Then there was the slowdown following the mortgage-banking crisis of 2008-09. A couple of big, New Jersey-based trucking companies — heavily leveraged to private-equity investors — failed, throwing thousands of non-union drivers out of work. Brown said NFI had avoided over-borrowing and didn’t have to lay its people off.
This time, Brown marveled how Amazon, the nation’s top retailer, has unilaterally announced it was going to stop carrying “nonessential” goods so it can haul more bottled water and medical supplies.
Amazon’s decision will have ripple effects on the economy, “'If you’re in the toy business or in the fan business or a lot of other ‘nonconsumer-essential’ businesses, you just lost a major customer," Brown warned.

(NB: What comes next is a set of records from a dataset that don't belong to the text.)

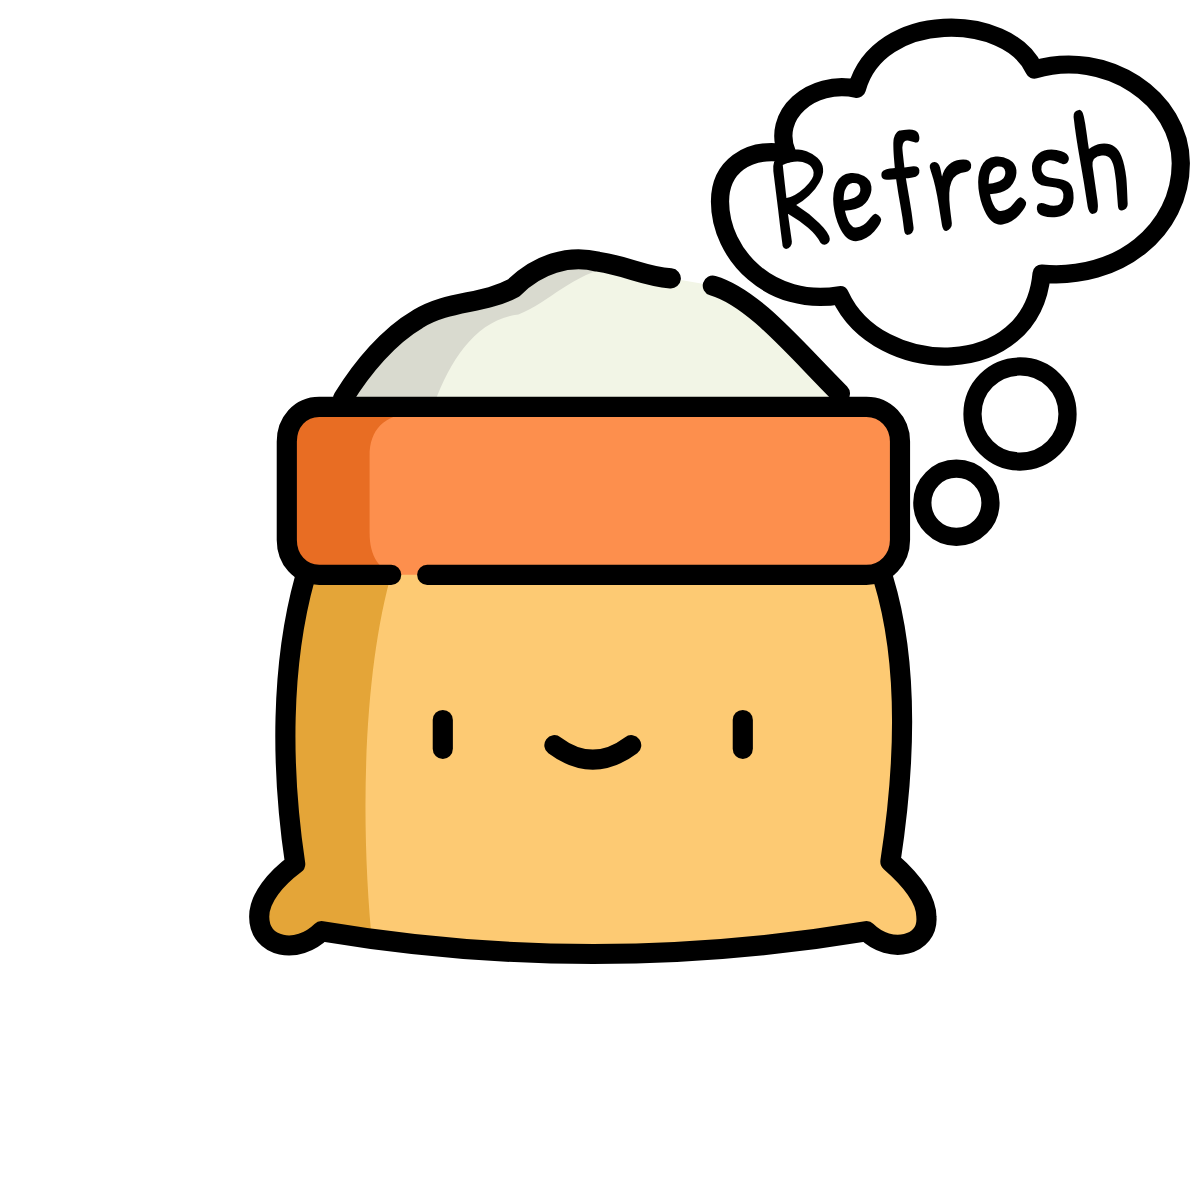
<!DOCTYPE html>
<html lang="en">
<head>
<meta charset="utf-8">
<title>Refresh flour sack</title>
<link rel="stylesheet" href="https://fonts.googleapis.com/css2?family=Patrick+Hand&amp;display=swap">
<style>
  :root {
    --paper: #ffffff;
    --ink: #000000;
    --flour: #f2f5e6;
    --flour-shade: #d9dacf;
    --band: #fd8f4d;
    --band-shade: #e86d23;
    --sack: #fdca73;
    --sack-shade: #e4a538;
  }
  html, body { margin: 0; background: var(--paper); overflow: hidden; }
  .canvas { display: block; width: 1200px; height: 1200px; background: var(--paper); }
  .line { fill: none; stroke: var(--ink); stroke-width: 8.4; stroke-linecap: round; stroke-linejoin: round; }
  .bubble { fill: var(--paper); stroke: var(--ink); stroke-width: 7.6; stroke-linejoin: round; }
  .flour { fill: var(--flour); }
  .flour-shade { fill: var(--flour-shade); }
  .band { fill: var(--band); }
  .band-shade { fill: var(--band-shade); }
  .sack { fill: var(--sack); }
  .sack-shade { fill: var(--sack-shade); }
  .thought-text { font-family: "Patrick Hand", "Marker Felt", cursive; font-size: 61px; fill: var(--ink); }
</style>
</head>
<body>
<svg class="canvas" viewBox="0 0 500 500" role="img" aria-label="Smiling flour sack thinking Refresh">
  <defs>
    <path id="sack-shape" d="M127 238C117 275 117 320 123 360C115 366 108 374 108 382C108 395 124 398 134 388Q247 407 361 388C371 398 387 394 386 382C386 374 379 366 371 359C377 320 379 275 368 238Z"/>
    <path id="eye" d="M0 0V12"/>
    <clipPath id="sack-clip"><use href="#sack-shape"/></clipPath>
    <clipPath id="band-clip"><rect x="119" y="169.500" width="256" height="70" rx="14"/></clipPath>
  </defs>

  <g id="flour-heap">
    <path class="flour" d="M142 168C150 154 162 141 174 133C187 125 201 127 214 120C224 110 237 107 249 109C262 111 270 115 280 116L297 119C313 124 332 144 352 168Z"/>
    <path class="flour-shade" d="M142 168C150 154 162 141 174 133C187 125 201 127 214 120C224 110 237 107 256 111C238 114 229 126 216 131C199 133 188 149 181 168Z"/>
    <path class="line" d="M143 166C151 153 162 140 174 133C187 125 201 127 214 120C224 110 237 106 249 109C262 111 268 115 279.500 116"/>
    <path class="line" d="M297 119C314 124 331 145 350 164"/>
  </g>

  <g id="sack-body">
    <use class="sack" href="#sack-shape"/>
    <path class="sack-shade" clip-path="url(#sack-clip)" d="M100 236H164C152 275 149 340 156 402H100Z"/>
    <path class="line" d="M127 241C117 277 117 320 123 360C115 366 108 374 108 382C108 395 124 398 134 388Q247 407 361 388C371 398 387 394 386 382C386 374 379 366 371 359C377 320 379 277 368 241"/>
  </g>

  <g id="sack-band">
    <rect class="band" x="119" y="169.500" width="256" height="70" rx="14"/>
    <path class="band-shade" clip-path="url(#band-clip)" d="M115 165H172V172C160 173 154 179 154 190V222C154 233 159 239 168 240H115Z"/>
    <path class="line" d="M163 239.500H133C125 239.500 119.500 233 119.500 225V184C119.500 176 125 169.500 133 169.500H361C369 169.500 375 176 375 184V225C375 233 369 239.500 361 239.500H178"/>
  </g>

  <g id="face" class="line">
    <use href="#eye" x="184.500" y="300"/>
    <use href="#eye" x="309.500" y="300"/>
    <path d="M231 310.500Q247 322.500 263 310.500"/>
  </g>

  <g id="thought-bubble">
    <path class="bubble" d="M357 37C366 4 420 5 431 29C461 20 492 41 492 68C492 96 466 117 434 114C430 159 366 158 350 123C321 128 300 106 300 84C300 70 311 61 328 64C321 48 338 33 357 37Z"/>
    <circle class="bubble" cx="425" cy="172.500" r="19.800"/>
    <circle class="bubble" cx="398.500" cy="209.500" r="14.200"/>
    <text class="thought-text" transform="translate(324 104) rotate(-6.500)" textLength="149" lengthAdjust="spacingAndGlyphs">Refresh</text>
  </g>
</svg>
</body>
</html>
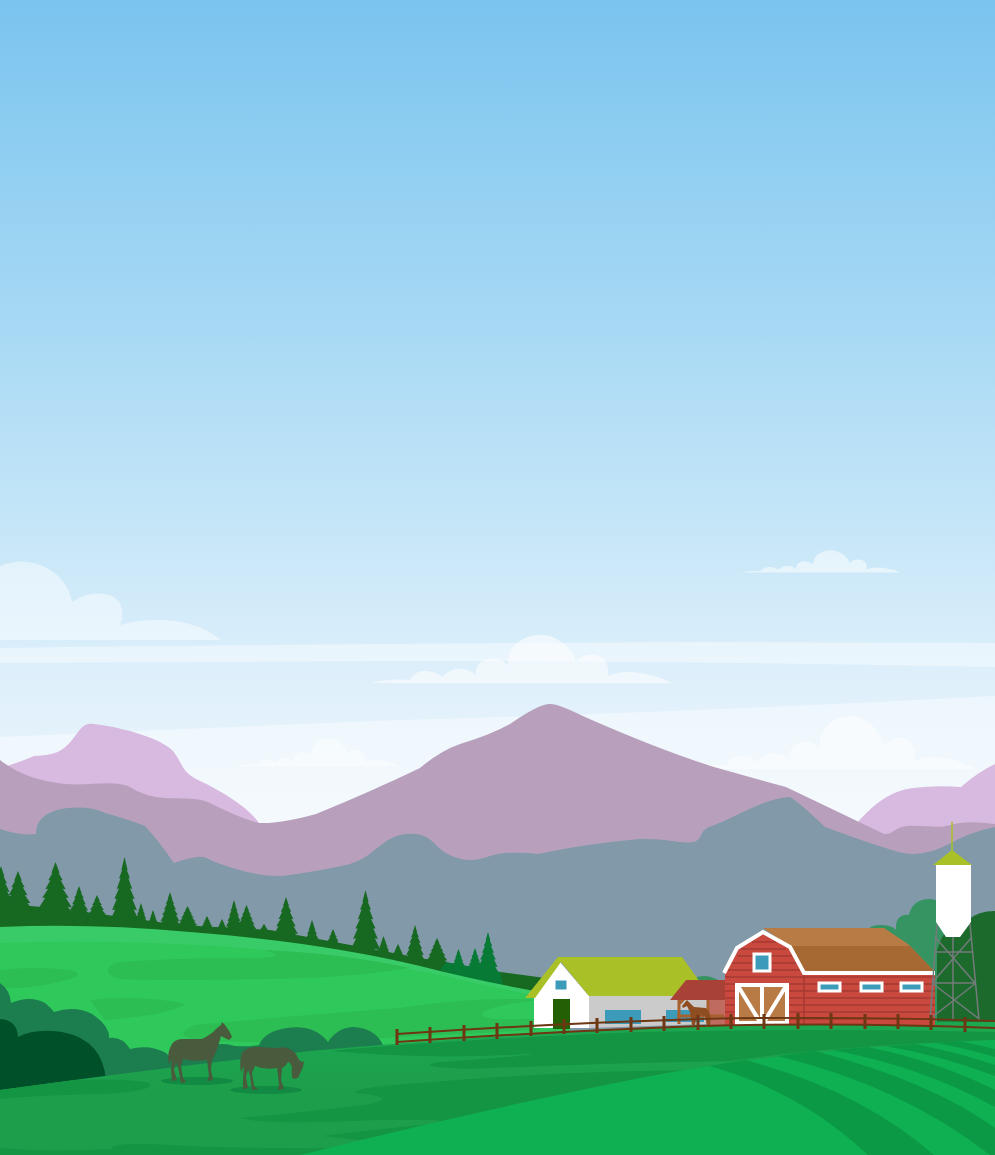
<!DOCTYPE html>
<html lang="en">
<head>
<meta charset="utf-8">
<title>Farm in the valley</title>
<style>
:root{
  --sky-top:#7ac4ef; --sky-mid:#a5d8f4; --sky-low:#c6e6f8; --sky-end:#eef6fb;
  --lilac:#d8b9df; --mauve:#b8a0bc; --slate:#8199a8;
  --pine:#176821; --pine-teal:#077a35; --bush:#1c7d4f; --bush-dark:#00502a; --grove:#369463;
  --hill-light:#38cb67; --hill:#2fc85a; --hill-shade:#2cbd53;
  --meadow:#1d9e4b; --meadow-shade:#149544; --field:#0fb052; --furrow:#0b9946;
  --barn:#c9493f; --barn-line:#a63a32; --barn-roof:#b97b46; --barn-roof-dark:#a76934;
  --lime:#a9c126; --wall:#fff; --wall-shade:#cbcbcb; --glass:#3c9bb9; --door:#235f05;
  --fence:#6d3713; --horse:#4a5a3c; --steel:#747b7c;
}
html,body{margin:0;padding:0;overflow:hidden}
svg{display:block;width:995px;height:1155px}
.clouds{fill:#fff}
.planks{fill:none;stroke:var(--barn-line);stroke-width:1.5}
.windows rect{fill:var(--glass);stroke:var(--wall);stroke-width:3}
.fence path{fill:none;stroke:var(--fence)}
</style>
</head>
<body>
<svg viewBox="0 0 995 1155" role="img" aria-label="Farm with a red barn, grazing horses, hills and mountains">
<defs>
  <linearGradient id="sky" x1="0" y1="0" x2="0" y2="1">
    <stop offset="0" stop-color="var(--sky-top)"/>
    <stop offset=".37" stop-color="var(--sky-mid)"/>
    <stop offset=".63" stop-color="var(--sky-low)"/>
    <stop offset=".82" stop-color="#e0f0fb"/>
    <stop offset="1" stop-color="var(--sky-end)"/>
  </linearGradient>
  <linearGradient id="meadow-fill" x1="0" y1="0" x2="0" y2="1">
    <stop offset="0" stop-color="#1ca850"/>
    <stop offset=".5" stop-color="var(--meadow)"/>
  </linearGradient>
  <symbol id="pine" viewBox="0 0 40 100" preserveAspectRatio="none">
    <path d="M20 0L24 17 23 17 27 28 25 28 30 42 27 41 33 55 30 55 36 70 32 69 40 87 33 84 29 87 23 85V100H17V85L11 87 7 84 0 87 8 69 4 70 10 55 7 55 13 41 10 42 15 28 13 28 17 17 16 17Z"/>
  </symbol>
  <symbol id="long-cloud" viewBox="0 0 300 50" preserveAspectRatio="none">
    <path d="M0 49Q20 44 38 46Q45 36 55 37Q66 38 71 43Q80 33 92 35Q102 37 104 42Q104 28 116 25Q128 22 136 31Q137 10 156 3Q176-4 192 10Q202 18 204 28Q213 18 227 22Q238 26 236 42Q250 36 268 39Q284 41 300 49Z"/>
  </symbol>
  <clipPath id="canvas"><rect width="995" height="1155"/></clipPath>
</defs>

<g clip-path="url(#canvas)">
<rect width="995" height="840" fill="url(#sky)"/>

<g class="clouds">
  <path opacity=".4" d="M0 648Q400 643 700 642L995 643V667Q700 661 400 661L0 663Z"/>
  <path opacity=".4" d="M0 737Q200 728 400 720Q700 712 995 696V840H0Z"/>
  <path opacity=".45" d="M0 566Q25 556 47 568Q68 580 72 602Q90 590 109 595Q128 602 120 625Q145 618 175 621Q203 625 221 640H0Z"/>
  <use href="#long-cloud" x="740" y="550" width="161" height="23" opacity=".52"/>
  <use href="#long-cloud" x="371" y="634" width="301" height="50" opacity=".58"/>
  <use href="#long-cloud" x="237" y="738" width="162" height="29" opacity=".45"/>
  <use href="#long-cloud" x="690" y="715" width="285" height="55" opacity=".55"/>
</g>

<g id="mountains">
  <path fill="var(--lilac)" d="M0 768Q18 763 34 756C55 755 62 752 72 740C80 730 83 722 94 724C125 728 160 738 173 751C182 762 181 771 196 779C230 795 250 810 259 823V880H0Z"/>
  <path fill="var(--lilac)" d="M857 823C874 804 890 791 913 788Q937 785 961 787Q978 772 995 764V880H857Z"/>
  <path fill="var(--mauve)" d="M0 760Q25 780 65 784C90 786 110 780 128 786Q145 797 165 798C190 799 200 797 216 806Q245 820 259 823Q280 824 316 814Q370 792 420 768Q440 751 460 744Q490 735 510 724Q540 703 551 704Q558 704 585 717Q660 750 714 767Q760 780 786 787Q830 808 884 834C893 835 894 827 908 826C925 825 936 829 951 825Q966 820 995 824V930H0Z"/>
  <path fill="var(--slate)" d="M0 829Q20 836 36 834C36 818 49 810 68 808Q90 806 105 813Q130 820 145 826Q158 840 174 863Q188 858 198 857C207 856 208 860 215 862Q255 877 283 876Q325 870 350 864C376 856 382 836 407 834C437 832 431 852 461 859C480 863 485 855 505 853Q525 852 538 854Q590 843 640 839C665 838 683 844 694 842C704 838 698 832 709 827C735 818 761 799 790 797Q800 803 825 827Q885 849 903 853Q925 857 949 844Q970 832 995 827V1040H0Z"/>
</g>

<g id="grove">
  <path fill="var(--grove)" d="M860 940Q866 925 880 925Q892 925 896 930C895 917 903 914 909 915C912 902 921 899 930 899Q945 900 952 917L960 1022H880Z"/>
  <path fill="var(--grove)" d="M685 985Q700 970 718 980L730 1000H685Z"/>
  <path fill="#1c6a2c" d="M937 1025V950Q945 922 968 920Q978 911 995 911V1025Z"/>
</g>

<g id="pine-forest" fill="var(--pine)">
  <path d="M0 895L20 905Q60 908 100 914L180 925 270 930 420 958 500 972 560 980V1010H0Z"/>
  <use href="#pine" x="-16" y="866" width="34" height="62"/>
  <use href="#pine" x="-1" y="871" width="38" height="58"/>
  <use href="#pine" x="35" y="862" width="41" height="65"/>
  <use href="#pine" x="65" y="886" width="28" height="44"/>
  <use href="#pine" x="83" y="895" width="28" height="36"/>
  <use href="#pine" x="109" y="857" width="31" height="76"/>
  <use href="#pine" x="133" y="903" width="16" height="28"/>
  <use href="#pine" x="146" y="910" width="14" height="22"/>
  <use href="#pine" x="158" y="892" width="24" height="42"/>
  <use href="#pine" x="175" y="906" width="25" height="28"/>
  <use href="#pine" x="199" y="916" width="16" height="18"/>
  <use href="#pine" x="215" y="919" width="14" height="16"/>
  <use href="#pine" x="224" y="900" width="20" height="38"/>
  <use href="#pine" x="234" y="905" width="25" height="35"/>
  <use href="#pine" x="254" y="924" width="20" height="17"/>
  <use href="#pine" x="271" y="897" width="30" height="53"/>
  <use href="#pine" x="302" y="920" width="20" height="34"/>
  <use href="#pine" x="322" y="929" width="22" height="29"/>
  <use href="#pine" x="350" y="890" width="31" height="70"/>
  <use href="#pine" x="375" y="936" width="17" height="26"/>
  <use href="#pine" x="391" y="944" width="14" height="16"/>
  <use href="#pine" x="404" y="925" width="22" height="43"/>
  <use href="#pine" x="424" y="938" width="26" height="32"/>
  <g fill="var(--pine-teal)">
    <path d="M446 962L500 972 504 990 440 970Z"/>
    <use href="#pine" x="449" y="949" width="19" height="30"/>
    <use href="#pine" x="465" y="948" width="20" height="32"/>
    <use href="#pine" x="476" y="932" width="24" height="50"/>
  </g>
</g>

<g id="hill">
  <path fill="var(--hill-light)" d="M0 927Q90 923 190 932Q320 942 420 966Q490 984 570 997V1060H0Z"/>
  <path fill="var(--hill)" d="M0 943Q110 939 230 947Q370 958 480 984L570 1003V1060H0Z"/>
  <path fill="var(--hill-shade)" d="M0 970Q35 966 70 970Q85 974 70 979Q30 990 0 988Z"/>
  <path fill="var(--hill-shade)" d="M262 950Q340 953 410 968Q340 979 255 979Q170 981 120 979Q98 972 115 963Q160 958 262 958Q290 955 262 950Z"/>
  <path fill="var(--hill-shade)" d="M540 1000Q480 996 400 1008Q290 1016 195 1025Q170 1036 200 1040Q250 1044 340 1040L540 1030V1018Q490 1022 482 1015Q482 1006 540 1000Z"/>
  <path fill="var(--hill-shade)" d="M90 1000Q140 994 185 1004Q170 1015 105 1020Z"/>
</g>

<g id="bushes" fill="var(--bush)">
  <path d="M0 983Q10 990 11 1003Q30 995 45 1003Q52 1009 54 1012Q75 1005 92 1014Q110 1026 109 1038Q122 1036 130 1049Q150 1044 166 1053L175 1062Q190 1047 206 1048Q220 1041 235 1046Q248 1047 259 1045Q265 1031 287 1028Q314 1024 328 1042Q337 1028 353 1027Q375 1028 383 1045L300 1070 0 1090Z"/>
  <path fill="var(--bush-dark)" d="M0 1019Q17 1020 18 1037Q35 1028 62 1032Q104 1040 106 1082L0 1096Z"/>
</g>

<g id="meadow">
  <path fill="url(#meadow-fill)" d="M0 1090Q160 1068 310 1051Q480 1036 640 1028Q830 1020 995 1022V1155H0Z"/>
  <path fill="var(--meadow-shade)" d="M0 1090L75 1080Q130 1078 150 1083Q155 1092 100 1094Q40 1095 0 1099Z"/>
  <path fill="var(--meadow-shade)" d="M330 1051Q460 1039 640 1032Q840 1028 995 1032V1040Q830 1046 730 1061Q580 1064 470 1069Q410 1067 440 1062Q540 1055 530 1054Q430 1060 330 1051Z"/>
  <path fill="var(--meadow-shade)" d="M720 1070Q570 1070 420 1083Q350 1088 355 1093Q400 1097 370 1104Q300 1113 240 1118Q265 1125 350 1121Q430 1118 450 1122Q360 1131 322 1136L390 1144 600 1090Z"/>
  <path fill="var(--meadow-shade)" d="M0 1148Q50 1152 112 1149Q110 1143 150 1144Q230 1149 350 1148L330 1155H0Z"/>
  <path fill="var(--field)" d="M300 1155Q480 1110 640 1078Q790 1049 995 1040V1155Z"/>
  <g fill="var(--furrow)">
    <path d="M709 1066L745 1060Q860 1090 934 1155H868Q800 1091 709 1066Z"/>
    <path d="M777 1056L815 1051Q930 1081 995 1128V1155H990Q900 1085 777 1056Z"/>
    <path d="M832 1050L868 1047Q940 1062 995 1090V1107Q920 1066 832 1050Z"/>
    <path d="M885 1046L915 1044Q960 1053 995 1065V1076Q940 1055 885 1046Z"/>
    <path d="M935 1043L960 1041 995 1049V1057Q965 1048 935 1043Z"/>
  </g>
</g>

<g id="cottage">
  <path fill="var(--wall-shade)" d="M588 990H708V1024L588 1028Z"/>
  <path fill="var(--wall)" d="M534 998L560 962 589 996V1028H534Z"/>
  <path fill="var(--lime)" d="M558 957H682L710 996H589L561 962 535 998H525Z"/>
  <g class="windows">
    <rect x="554" y="979" width="14" height="12"/>
  </g>
  <path fill="var(--glass)" d="M605 1010H641V1024H605ZM666 1010H704V1022H666Z"/>
  <rect x="553" y="999" width="17" height="30" fill="var(--door)"/>
</g>

<g id="stable">
  <rect x="708" y="998" width="18" height="27" fill="#bf6b5f"/>
  <path fill="none" stroke="#a9602f" stroke-width="3" d="M679 998V1024M708 998V1024M679 1004L685 998M677 1016H724"/>
  <path fill="#8f4d22" d="M682 1006L687 1000 694 1007 706 1008Q712 1013 710 1025H707L705 1016 697 1015 695 1025H692L690 1012 687 1006 683 1008Z"/>
  <path fill="#a84237" d="M686 980H726V1000H670Z"/>
</g>

<g id="barn">
  <path fill="var(--barn)" d="M725 972L738 948 763 934 789 948 804 972H935V1025H725Z"/>
  <path class="planks" d="M752 942H776M741 949H786M737 956H792M732 963H797M728 970H800M725 977H935M725 984H935M725 991H935M725 998H935M725 1005H935M725 1012H935M725 1019H935M804 972V1025"/>
  <path fill="var(--barn-roof)" d="M763 928H884L908 944 935 972H804L790 947Z"/>
  <path fill="var(--barn-roof-dark)" d="M790 946H910L935 972H804Z"/>
  <path fill="none" stroke="var(--wall)" stroke-width="4" d="M724 973L737 948 763 932 790 947 804 973H935"/>
  <path fill="var(--barn-roof)" stroke="var(--wall)" stroke-width="4" d="M737 985H787V1023H737Z"/>
  <path fill="none" stroke="var(--wall)" stroke-width="4" d="M762 985V1023M738 986L760 1022M786 986L764 1022"/>
  <g class="windows">
    <rect x="754" y="954" width="16" height="17"/>
    <rect x="819" y="983" width="21" height="8"/>
    <rect x="861" y="983" width="21" height="8"/>
    <rect x="901" y="983" width="21" height="8"/>
  </g>
</g>

<g id="water-tower">
  <path fill="none" stroke="var(--steel)" stroke-width="1.5" d="M937 924L930 1020M970 924L979 1020M953 937V1020M935 937L975 983M972 937L932 983M934 952H973M932 983H976M932 983L978 1018M976 983L931 1018"/>
  <path fill="var(--wall)" d="M936 864H971V922L960 937H946L936 922Z"/>
  <path fill="var(--lime)" d="M933 865L952 850 972 865Z"/>
  <path stroke="var(--lime)" stroke-width="1.5" d="M952 822V852"/>
</g>

<g class="fence">
  <path stroke-width="2" d="M397 1034Q540 1024 700 1019Q850 1016 995 1021M397 1042Q540 1032 700 1026Q850 1022 995 1028"/>
  <path stroke-width="3" d="M397 1029V1045M430 1027V1043M464 1025V1041M497 1023V1039M531 1021V1036M564 1019V1034M597 1018V1033M631 1017V1032M664 1016V1031M698 1015V1030M731 1014V1029M764 1014V1029M798 1013V1029M831 1013V1029M865 1014V1029M898 1014V1029M931 1015V1030M965 1017V1032"/>
</g>

<g id="horses">
  <g fill="#128a43">
    <ellipse cx="197" cy="1081" rx="36" ry="4"/>
    <ellipse cx="266" cy="1090" rx="36" ry="4"/>
  </g>
  <g fill="var(--horse)">
    <path d="M170 1048Q173 1038 185 1039L202 1039Q212 1034 216 1029L221 1025 222 1022 225 1025Q230 1031 232 1037L229 1040 221 1036Q219 1044 216 1052Q214 1056 212 1060L211 1070 213 1080 207 1081 209 1076 207 1060Q194 1062 183 1059L181 1066 183 1078 186 1082 181 1083 178 1067 176 1062 174 1070 177 1080 172 1081 171 1070 172 1059 169 1064Q167 1055 170 1048Z"/>
    <path d="M242 1053Q247 1046 258 1047L278 1048Q288 1045 296 1054L299 1060 302 1062 304 1061 303 1067 298 1078 293 1079Q291 1075 292 1067Q290 1062 288 1062Q285 1067 282 1068L281 1080 284 1089 278 1090 279 1084 277 1068Q264 1070 255 1066L252 1073 254 1086 258 1089 252 1090 250 1076 248 1070 246 1077 248 1088 243 1089 243 1078 244 1066 241 1072Q239 1061 242 1053Z"/>
  </g>
</g>
</g>
</svg>
</body>
</html>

Unlike Amazon, Walmart and Target have vast store networks where they can continue to hold and sell other items. Will suppliers hold Amazon’s failure against the company and seek rival places to sell? “Amazon is so busy, they don’t have to worry about that business," Brown said. "And I don’t know that [suppliers] can quickly find another outlet.”
And that’s the big question, for policymakers trying to keep Americans employed. With warehouses and truckers, "how do you keep them going, how do you keep your people safe? If you get somebody infected in your facility, you have to close the facility, you have to do a thorough cleaning. If you get a large outbreak, you’ll need a massive cleaning. You could be closed some time. So our No. 1 priority is to protect our people so we can keep operating.”